As a signatory of the Paris Agreement and one of the largest carbon emitters in the world, Australia is under a lot of pressure to reach the goal of net zero emissions by 2050. Will the Morrison government change its reputation and work towards a climate change plan together with Australia’s Greens?
In the past, Australian federal parties have failed to agree on a concrete plan to counter climate change and safeguard against climate-change driven events such as longer droughts or loss of wildlife habitat, which are already a concern. The last federal election in 2019 saw many of the federal parties include a climate plan in their platforms; however, some parties did not respond to increased climate concerns and promised very little action to alter the climate crisis.
Being the least likely candidate to win in the Australian federal elections in 2019, Scott Morrison’s re-election shocked the country. Since the re-election, Australians have witnessed an advocacy for pro-fossil fuel policies by the Morrison Government. Australia’s prime minister has had a long history of not acknowledging the relationship between fossil fuel and climate crisis and opposing actions in response to the climate crisis which made Australians criticize his and the Liberal Party’s national leadership. Especially during the Australian bushfire when he underestimated the immensity of the catastrophe.
According to the Department of Industry, Science, Energy and Resources, the total percentage of emission reductions has reached 14.3% since the Paris agreement went into effect on November 4, 2016. However, Australians are still fearful of the Labor and Liberal Parties’ shaky commitments to climate actions due to many mistakes being made in the past.
On 22 September 2020, Minister for Energy and Emissions Reduction, Angus Taylor, announced the government’s proposed “Technology Investment Roadmap” plan that aims to reduce emission rates, lower costs, and create jobs. This ambitious plan is going to concentrate on five sectors that include clean hydrogen, electricity storage, low emissions steel and aluminum production, carbon trapping and storage, and soil carbon removal.
“The Government expects to invest more than $18 billion in low emissions technologies over the decade to 2030, in order to drive at least $50 billion of new investment over the next ten years.”Australian Minister for Energy and Emissions Reduction Angus Taylor
The low-emission roadmap will focus on investing in new technologies to lower emission rates, but it will not place taxes on carbon emissions. Many found this plan incomplete and improperly laid out. Australian Green Party leader Adam Bandt said on his social media that “Today’s ‘technology roadmap‘ from the PM takes public investment away from renewable tech that works, and redirects it to further subsidize the coal and gas cartels.”
Indeed, the Morrison Government’s roadmap will utilize funds from several agencies like Australian Renewable Energy Agency (ARENA), Clean Energy Finance Corporation (CEFC), and Clean Energy Regulator (CER). In addition, the Government is anticipating private funding from other actors. Their hopes lay in accelerating the process to limit carbon dioxide emissions and stimulate a growth in the Australian economy.

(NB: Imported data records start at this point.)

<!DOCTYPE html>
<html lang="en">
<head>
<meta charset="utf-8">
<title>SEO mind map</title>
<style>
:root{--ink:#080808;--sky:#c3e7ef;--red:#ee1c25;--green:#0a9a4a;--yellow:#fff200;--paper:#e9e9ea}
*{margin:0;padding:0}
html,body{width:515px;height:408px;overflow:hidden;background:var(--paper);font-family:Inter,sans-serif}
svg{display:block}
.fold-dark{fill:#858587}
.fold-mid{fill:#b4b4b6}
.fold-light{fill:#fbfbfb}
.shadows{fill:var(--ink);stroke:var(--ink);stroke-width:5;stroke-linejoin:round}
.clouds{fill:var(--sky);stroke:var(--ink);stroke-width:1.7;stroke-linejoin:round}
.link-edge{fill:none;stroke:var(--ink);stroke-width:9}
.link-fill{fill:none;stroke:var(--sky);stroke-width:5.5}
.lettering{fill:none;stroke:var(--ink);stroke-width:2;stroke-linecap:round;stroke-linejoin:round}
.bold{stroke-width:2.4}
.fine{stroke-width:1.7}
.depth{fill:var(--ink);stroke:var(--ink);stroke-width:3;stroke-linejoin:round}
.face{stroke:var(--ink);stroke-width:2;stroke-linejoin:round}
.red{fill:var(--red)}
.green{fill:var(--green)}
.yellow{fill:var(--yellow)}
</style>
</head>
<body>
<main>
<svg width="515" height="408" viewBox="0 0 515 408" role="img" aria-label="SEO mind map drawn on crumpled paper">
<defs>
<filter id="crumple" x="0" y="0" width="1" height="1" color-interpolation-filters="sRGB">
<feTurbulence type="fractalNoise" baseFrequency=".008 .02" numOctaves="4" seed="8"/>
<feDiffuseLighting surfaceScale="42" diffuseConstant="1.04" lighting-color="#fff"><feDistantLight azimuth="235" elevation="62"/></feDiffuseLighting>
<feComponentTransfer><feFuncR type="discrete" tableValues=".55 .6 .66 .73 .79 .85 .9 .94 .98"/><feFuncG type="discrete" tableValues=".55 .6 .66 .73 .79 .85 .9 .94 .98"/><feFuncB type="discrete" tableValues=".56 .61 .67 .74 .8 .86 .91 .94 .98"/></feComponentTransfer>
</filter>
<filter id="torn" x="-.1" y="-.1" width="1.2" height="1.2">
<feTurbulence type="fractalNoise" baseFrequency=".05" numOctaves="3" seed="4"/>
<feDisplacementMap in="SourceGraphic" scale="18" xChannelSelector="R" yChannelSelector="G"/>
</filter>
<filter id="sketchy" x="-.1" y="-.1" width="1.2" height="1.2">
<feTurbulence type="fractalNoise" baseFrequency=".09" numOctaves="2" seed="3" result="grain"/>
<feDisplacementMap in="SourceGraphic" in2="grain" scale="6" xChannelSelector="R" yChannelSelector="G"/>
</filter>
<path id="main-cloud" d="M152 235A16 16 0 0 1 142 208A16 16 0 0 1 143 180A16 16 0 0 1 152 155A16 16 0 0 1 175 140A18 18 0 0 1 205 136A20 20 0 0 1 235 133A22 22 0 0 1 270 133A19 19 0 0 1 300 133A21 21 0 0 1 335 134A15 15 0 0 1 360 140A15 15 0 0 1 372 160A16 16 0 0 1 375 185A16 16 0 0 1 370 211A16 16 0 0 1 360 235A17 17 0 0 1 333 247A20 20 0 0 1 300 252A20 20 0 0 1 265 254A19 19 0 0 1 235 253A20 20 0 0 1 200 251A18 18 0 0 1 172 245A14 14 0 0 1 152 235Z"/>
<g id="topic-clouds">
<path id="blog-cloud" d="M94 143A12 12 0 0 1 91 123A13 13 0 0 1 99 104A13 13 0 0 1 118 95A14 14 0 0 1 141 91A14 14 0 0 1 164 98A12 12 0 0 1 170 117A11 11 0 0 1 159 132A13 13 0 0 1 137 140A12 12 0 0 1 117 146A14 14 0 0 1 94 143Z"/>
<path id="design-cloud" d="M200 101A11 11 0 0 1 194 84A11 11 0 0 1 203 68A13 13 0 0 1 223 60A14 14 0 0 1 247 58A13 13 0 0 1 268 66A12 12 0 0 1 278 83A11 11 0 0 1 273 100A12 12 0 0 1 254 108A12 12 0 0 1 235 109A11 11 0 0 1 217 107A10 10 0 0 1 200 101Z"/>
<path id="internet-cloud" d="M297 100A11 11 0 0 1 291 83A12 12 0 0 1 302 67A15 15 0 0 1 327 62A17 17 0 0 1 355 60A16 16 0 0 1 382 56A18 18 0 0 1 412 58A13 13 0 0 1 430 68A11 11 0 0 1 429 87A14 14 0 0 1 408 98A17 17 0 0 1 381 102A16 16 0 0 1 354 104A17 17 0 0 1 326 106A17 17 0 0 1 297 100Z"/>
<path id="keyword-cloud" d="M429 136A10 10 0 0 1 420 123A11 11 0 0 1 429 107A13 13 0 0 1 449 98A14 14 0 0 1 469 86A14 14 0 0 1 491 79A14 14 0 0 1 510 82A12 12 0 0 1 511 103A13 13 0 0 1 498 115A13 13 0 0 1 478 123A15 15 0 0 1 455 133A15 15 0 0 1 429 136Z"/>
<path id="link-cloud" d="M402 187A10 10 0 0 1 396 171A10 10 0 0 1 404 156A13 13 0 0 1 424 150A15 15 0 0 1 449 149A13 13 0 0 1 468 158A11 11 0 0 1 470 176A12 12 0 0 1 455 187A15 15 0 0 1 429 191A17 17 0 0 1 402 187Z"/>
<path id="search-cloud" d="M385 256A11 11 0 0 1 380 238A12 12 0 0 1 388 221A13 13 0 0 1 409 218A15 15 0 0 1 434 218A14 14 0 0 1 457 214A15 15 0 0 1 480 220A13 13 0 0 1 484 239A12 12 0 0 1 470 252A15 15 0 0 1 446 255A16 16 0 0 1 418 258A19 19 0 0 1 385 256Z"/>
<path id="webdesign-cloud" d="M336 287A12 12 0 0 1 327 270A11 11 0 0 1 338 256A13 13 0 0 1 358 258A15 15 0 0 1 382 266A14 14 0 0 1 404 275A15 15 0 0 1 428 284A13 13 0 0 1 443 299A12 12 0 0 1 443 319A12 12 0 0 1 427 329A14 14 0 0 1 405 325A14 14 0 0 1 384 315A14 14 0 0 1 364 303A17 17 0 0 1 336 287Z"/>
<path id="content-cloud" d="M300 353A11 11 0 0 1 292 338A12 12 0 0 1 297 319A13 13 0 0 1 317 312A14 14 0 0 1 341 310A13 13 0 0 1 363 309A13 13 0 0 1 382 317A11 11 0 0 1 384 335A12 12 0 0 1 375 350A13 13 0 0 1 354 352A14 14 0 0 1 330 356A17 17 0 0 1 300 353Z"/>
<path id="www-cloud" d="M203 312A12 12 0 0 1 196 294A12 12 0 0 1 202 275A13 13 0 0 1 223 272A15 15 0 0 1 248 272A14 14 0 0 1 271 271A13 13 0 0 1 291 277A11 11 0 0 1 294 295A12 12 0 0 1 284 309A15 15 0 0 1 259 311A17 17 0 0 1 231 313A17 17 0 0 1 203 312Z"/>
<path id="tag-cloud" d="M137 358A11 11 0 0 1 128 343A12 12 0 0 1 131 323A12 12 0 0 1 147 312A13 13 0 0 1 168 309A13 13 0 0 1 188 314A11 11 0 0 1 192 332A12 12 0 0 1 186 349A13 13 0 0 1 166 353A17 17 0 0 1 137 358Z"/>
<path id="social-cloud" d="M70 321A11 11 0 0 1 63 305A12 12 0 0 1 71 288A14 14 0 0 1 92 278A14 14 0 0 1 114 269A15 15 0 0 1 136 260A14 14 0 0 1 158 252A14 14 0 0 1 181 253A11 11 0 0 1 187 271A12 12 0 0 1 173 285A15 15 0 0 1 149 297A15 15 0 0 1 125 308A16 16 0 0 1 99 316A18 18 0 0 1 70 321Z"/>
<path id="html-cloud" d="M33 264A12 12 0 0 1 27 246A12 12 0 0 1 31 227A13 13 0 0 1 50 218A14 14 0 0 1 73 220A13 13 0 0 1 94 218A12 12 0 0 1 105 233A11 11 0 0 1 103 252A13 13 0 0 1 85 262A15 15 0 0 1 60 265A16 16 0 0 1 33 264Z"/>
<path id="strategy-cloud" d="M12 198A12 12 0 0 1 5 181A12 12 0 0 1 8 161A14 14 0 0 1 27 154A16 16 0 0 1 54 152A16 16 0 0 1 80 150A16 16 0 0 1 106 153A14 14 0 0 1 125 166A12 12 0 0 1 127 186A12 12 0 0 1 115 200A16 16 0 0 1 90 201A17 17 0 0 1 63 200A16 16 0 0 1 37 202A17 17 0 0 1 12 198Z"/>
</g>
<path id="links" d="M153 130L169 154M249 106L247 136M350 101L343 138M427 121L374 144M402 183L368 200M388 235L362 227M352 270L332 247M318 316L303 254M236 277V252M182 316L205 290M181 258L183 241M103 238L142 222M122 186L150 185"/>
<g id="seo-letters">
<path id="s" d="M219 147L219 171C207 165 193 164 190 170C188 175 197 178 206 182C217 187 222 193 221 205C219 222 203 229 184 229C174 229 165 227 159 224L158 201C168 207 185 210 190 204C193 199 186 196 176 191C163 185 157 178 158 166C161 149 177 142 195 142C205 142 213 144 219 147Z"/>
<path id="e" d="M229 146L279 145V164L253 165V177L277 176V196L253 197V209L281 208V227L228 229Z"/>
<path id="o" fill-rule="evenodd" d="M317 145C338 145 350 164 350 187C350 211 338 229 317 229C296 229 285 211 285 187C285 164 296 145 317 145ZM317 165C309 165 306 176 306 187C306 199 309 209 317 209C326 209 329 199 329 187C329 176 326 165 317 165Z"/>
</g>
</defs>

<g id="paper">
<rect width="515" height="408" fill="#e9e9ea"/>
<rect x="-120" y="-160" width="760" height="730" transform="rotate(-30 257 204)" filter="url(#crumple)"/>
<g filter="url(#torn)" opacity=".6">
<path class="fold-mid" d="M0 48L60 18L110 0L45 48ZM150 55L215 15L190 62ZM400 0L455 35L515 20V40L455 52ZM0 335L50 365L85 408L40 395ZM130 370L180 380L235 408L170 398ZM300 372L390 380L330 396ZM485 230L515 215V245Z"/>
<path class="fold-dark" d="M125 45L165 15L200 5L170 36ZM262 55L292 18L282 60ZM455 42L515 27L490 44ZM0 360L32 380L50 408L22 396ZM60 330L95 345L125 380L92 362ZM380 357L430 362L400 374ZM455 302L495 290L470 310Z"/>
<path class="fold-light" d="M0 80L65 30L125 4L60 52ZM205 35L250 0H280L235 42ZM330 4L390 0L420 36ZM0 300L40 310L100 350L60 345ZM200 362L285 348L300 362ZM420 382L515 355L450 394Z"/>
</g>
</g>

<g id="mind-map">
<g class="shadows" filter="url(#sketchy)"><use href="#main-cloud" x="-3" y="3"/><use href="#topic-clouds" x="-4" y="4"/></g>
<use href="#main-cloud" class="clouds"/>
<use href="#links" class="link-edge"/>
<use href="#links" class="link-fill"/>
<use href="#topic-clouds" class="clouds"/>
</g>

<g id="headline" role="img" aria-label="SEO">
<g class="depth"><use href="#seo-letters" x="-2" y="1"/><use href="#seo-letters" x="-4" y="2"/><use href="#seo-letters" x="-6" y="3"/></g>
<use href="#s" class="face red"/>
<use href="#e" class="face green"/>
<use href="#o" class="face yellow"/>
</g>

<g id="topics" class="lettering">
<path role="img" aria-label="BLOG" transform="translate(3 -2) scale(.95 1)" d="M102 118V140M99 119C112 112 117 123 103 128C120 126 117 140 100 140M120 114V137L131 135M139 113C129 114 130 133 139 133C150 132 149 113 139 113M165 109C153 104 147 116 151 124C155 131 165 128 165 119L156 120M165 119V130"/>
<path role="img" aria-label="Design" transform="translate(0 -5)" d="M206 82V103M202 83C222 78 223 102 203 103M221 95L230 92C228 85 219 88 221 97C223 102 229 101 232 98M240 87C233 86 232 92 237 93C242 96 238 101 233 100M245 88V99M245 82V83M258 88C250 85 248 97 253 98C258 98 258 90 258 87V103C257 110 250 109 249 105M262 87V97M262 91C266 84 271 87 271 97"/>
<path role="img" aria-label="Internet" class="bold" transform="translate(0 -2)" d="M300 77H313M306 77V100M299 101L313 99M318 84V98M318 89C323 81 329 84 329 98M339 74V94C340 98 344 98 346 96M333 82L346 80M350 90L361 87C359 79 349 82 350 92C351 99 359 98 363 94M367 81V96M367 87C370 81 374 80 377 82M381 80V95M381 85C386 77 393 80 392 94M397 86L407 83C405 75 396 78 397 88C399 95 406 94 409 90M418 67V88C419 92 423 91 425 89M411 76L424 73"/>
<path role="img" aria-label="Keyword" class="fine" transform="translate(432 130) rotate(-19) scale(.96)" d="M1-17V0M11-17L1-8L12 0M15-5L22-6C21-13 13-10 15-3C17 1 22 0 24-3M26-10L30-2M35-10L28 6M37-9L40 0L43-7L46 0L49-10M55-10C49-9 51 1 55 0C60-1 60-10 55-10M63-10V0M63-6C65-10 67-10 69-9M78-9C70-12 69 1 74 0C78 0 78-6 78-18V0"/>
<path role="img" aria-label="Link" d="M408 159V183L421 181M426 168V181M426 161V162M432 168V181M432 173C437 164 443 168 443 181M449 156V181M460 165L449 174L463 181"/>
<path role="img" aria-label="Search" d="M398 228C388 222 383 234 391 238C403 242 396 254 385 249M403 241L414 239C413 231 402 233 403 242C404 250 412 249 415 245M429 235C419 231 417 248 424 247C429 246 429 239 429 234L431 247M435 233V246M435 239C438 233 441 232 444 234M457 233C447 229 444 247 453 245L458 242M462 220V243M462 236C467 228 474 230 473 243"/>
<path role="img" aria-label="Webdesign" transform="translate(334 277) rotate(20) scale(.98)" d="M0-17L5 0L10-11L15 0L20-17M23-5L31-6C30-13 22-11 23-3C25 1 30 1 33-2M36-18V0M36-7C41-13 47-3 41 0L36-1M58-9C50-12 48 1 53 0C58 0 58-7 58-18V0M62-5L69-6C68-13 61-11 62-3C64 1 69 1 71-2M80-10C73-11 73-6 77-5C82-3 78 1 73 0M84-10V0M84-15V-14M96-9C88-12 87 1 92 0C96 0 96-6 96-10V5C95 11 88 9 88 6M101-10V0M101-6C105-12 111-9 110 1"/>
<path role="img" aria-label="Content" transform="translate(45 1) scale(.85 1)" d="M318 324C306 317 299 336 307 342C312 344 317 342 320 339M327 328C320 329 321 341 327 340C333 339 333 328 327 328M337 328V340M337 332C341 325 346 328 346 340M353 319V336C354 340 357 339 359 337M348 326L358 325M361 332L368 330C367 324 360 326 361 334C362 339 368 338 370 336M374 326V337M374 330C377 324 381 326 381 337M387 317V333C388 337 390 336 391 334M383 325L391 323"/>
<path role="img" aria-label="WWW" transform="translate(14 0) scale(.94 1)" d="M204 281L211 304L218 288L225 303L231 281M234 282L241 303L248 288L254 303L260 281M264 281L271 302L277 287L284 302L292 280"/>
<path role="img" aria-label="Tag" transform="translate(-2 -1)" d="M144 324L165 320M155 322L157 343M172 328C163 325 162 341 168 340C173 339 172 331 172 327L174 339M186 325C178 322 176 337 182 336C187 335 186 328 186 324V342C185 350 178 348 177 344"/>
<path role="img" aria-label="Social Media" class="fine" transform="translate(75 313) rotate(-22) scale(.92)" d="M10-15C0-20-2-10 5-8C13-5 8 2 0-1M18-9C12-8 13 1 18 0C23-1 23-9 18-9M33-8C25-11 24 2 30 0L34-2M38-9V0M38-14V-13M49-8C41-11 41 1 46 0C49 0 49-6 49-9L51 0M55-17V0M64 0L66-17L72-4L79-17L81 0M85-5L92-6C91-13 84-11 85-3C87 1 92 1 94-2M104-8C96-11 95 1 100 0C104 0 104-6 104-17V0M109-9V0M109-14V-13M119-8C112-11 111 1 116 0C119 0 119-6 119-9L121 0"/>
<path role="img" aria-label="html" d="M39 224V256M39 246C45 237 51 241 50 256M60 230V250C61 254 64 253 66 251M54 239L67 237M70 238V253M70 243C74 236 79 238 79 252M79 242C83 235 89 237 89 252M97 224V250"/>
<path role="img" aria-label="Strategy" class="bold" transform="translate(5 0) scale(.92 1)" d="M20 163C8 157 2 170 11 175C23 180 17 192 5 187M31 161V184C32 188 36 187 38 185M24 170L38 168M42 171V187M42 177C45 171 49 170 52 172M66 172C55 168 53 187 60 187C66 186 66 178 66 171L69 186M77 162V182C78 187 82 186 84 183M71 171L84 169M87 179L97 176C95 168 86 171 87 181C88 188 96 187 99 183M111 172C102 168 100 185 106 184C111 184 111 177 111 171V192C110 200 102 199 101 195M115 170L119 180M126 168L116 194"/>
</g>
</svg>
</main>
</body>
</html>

However, the plan overlooks the already established and guaranteed renewable energy sectors like solar and wind and focuses on new technologies that might or might not be efficient in reducing emissions by 2030. In fact, Australia’s renewables are less expensive and are more likely to show effective results to the current climate crisis.
The Greens were among other parties in Parliament who were against the roadmap and Bandt criticized it by stating “Designed by the coal and gas cartels, Morrison’s Map funnels even more public money into fossil fuels, going against what the majority of people want and what the science says we need. . . . Renewables” and that “the PM’s energy roadmap has Australia driving off a cliff.”
Instead, the Greens are urging people to support the Greens New Deal which is a government-led initiative that aims to tackle both the economic crisis and the climate crisis in Australia. It focuses on supporting the creation of new businesses and jobs while transitioning into clean energy. The Green New Deal is a plan towards a more sustainable economy and community.
The Morrison government has surely shown an initiative towards the climate crisis in 2020, but what remains to be seen is how they cooperate with other federal parties to come up with an organized and complete approach to reach a net zero emissions by 2050.